Europarts I think are same group as Halfords what name are same batteries there?

Share this post


Link to post
Share on other sites
14 minutes ago, Woodentop said:

The battery is date stamped in the upper right corner - it looks like 0922 which would be week 22 2009 but if the last two characters are 05 (which they look like) then it is likely to be 22nd September 2005. Either way it is way too old and should be replaced.

Look at the own-brand batteries in Halfords - they are made by Yuasa, one of the best manufacturers.

Genuine question,

 

If it works,  holds and takes a charge. What is the problem with how old it is?

Share this post


Link to post
Share on other sites
16 minutes ago, Jiffy176 said:

If it works,  holds and takes a charge. What is the problem with how old it is?

Nothing.  But older = more charge-discharge cycles = reduced capacity.  The 75 Ah originally may only be 7.5 Ah now.  Only way to know (without an £hundreds battery test meter) is to apply a load and watch the volts drop to a set level ... see the batteryfaq for how to.

 

SWMBO has a small mobility scooter and the 2 x 22 Ah VRLA batteries last about 3 years before the distance they'll go becomes an issue (i.e. the scooter conks out an I have to push her back to the car).

Share this post


Link to post
Share on other sites

There isn’t one! 

 

Many car batteries will last 7+ years without failing.

 

Andy

Share this post


Link to post
Share on other sites
14 minutes ago, Mr Plodd said:

 

 

Many car batteries will last 7+ years without failing.

 

Andy

 

Unless your wife leaves the dash cam on for nearly ten days over Christmas .and results in a flat EFB on her car .

 

Got it back up to near 100% but you can tell it is reduced efficency so new battery needed .

Share this post


Link to post
Share on other sites
2 minutes ago, CommanderDave said:

 

Unless your wife leaves the dash cam on for nearly ten days over Christmas .and results in a flat EFB on her car .

 

Got it back up to near 100% but you can tell it is reduced efficency so new battery needed .

 

That’s why you should always wire any dashcam into the “ignition”circuit. When the ignition is switched off so is the camera so your scenario cannot then happen. 

 

Andy

Share this post


Link to post
Share on other sites
1 hour ago, Woodentop said:

 Either way it is way too old and should be replaced.

 

Batteries don't need to be replaced by age, unlike tyres - they need to be replaced when performance degrades - that's entirely dependent on the charging regime and usage pattern - I've had batteries still in good order at 15 years old but they never had a hard time.
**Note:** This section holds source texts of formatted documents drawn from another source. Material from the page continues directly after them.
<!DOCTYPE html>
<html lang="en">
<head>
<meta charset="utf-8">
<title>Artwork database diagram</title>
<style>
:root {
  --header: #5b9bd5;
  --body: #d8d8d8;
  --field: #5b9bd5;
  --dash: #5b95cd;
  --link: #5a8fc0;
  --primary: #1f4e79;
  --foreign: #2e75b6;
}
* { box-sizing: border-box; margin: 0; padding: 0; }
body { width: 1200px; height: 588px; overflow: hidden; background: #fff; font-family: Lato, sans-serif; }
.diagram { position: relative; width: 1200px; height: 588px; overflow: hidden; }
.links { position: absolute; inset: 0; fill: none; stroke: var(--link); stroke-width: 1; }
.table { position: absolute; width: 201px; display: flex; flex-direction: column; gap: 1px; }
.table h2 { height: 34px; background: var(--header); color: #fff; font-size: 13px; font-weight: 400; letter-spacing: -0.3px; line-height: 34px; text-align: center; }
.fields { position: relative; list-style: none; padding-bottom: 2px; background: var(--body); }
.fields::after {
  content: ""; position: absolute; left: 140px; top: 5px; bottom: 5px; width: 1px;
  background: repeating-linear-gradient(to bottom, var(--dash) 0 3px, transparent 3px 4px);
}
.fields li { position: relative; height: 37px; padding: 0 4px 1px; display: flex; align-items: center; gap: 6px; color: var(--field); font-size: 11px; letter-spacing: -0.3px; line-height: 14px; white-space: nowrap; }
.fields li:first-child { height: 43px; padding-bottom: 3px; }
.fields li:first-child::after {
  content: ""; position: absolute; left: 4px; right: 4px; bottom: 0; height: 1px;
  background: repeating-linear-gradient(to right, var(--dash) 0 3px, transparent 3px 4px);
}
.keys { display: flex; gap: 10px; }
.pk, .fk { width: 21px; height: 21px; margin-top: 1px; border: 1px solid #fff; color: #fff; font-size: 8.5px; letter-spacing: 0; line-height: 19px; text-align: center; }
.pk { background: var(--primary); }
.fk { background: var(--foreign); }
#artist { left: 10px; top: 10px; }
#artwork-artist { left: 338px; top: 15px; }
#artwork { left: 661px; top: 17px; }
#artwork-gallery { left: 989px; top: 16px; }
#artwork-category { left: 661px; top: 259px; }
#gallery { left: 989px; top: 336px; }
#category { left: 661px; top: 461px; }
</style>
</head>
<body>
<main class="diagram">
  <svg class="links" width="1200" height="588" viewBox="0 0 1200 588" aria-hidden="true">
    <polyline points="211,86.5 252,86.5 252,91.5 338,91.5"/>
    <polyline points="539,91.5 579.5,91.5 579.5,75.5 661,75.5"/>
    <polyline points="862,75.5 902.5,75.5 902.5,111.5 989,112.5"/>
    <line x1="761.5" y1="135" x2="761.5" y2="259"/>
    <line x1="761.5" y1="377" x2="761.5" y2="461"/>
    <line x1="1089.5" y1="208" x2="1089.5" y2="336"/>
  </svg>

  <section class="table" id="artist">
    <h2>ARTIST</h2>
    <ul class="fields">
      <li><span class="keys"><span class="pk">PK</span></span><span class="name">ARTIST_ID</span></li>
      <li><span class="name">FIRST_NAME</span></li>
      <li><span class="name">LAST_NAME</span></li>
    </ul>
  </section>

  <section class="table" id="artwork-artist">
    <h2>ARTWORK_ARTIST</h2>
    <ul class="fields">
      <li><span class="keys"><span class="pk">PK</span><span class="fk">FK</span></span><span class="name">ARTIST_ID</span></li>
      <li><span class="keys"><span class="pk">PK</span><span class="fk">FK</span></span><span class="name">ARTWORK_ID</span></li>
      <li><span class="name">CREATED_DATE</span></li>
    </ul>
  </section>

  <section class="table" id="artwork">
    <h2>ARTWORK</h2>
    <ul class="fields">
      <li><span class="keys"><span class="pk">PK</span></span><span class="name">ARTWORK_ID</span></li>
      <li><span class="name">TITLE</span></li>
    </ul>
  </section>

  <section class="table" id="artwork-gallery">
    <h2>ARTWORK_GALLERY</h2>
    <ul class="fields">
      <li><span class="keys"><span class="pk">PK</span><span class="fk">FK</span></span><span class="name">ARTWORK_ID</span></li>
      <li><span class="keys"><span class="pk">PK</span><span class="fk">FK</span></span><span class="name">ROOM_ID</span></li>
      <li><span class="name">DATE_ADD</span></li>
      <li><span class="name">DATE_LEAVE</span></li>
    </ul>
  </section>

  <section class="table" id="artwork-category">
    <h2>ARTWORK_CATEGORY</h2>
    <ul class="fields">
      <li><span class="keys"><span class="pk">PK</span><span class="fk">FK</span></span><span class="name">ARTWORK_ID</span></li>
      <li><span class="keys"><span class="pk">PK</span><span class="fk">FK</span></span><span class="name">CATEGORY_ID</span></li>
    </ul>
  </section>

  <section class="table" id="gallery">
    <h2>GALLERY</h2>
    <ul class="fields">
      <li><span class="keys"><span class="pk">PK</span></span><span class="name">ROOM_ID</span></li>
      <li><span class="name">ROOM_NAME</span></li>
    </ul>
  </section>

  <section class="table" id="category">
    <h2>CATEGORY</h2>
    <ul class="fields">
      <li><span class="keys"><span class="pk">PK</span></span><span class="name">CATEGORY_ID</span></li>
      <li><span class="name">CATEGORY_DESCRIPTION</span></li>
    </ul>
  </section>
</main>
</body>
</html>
Share this post


Link to post
Share on other sites

I own an Elddis Avante 550 2019 model, when the caravan is on the drive I would like to remove the Leisure Battery and top it up using a smart battery charger. 

I would want to use the mains hook up whilst the caravan is in situ on the drive without the battery installed - the question is - would this affect the alarm system ?

Share this post


Link to post
Share on other sites

Join the conversation

You can post now and register later. If you have an account, sign in now to post with your account.

Guest
Reply to this topic...

×   Pasted as rich text.   Restore formatting

  Only 75 emoji are allowed.

×   Your link has been automatically embedded.   Display as a link instead

×   Your previous content has been restored.   Clear editor

×   You cannot paste images directly. Upload or insert images from URL.


×
×
  • Create New...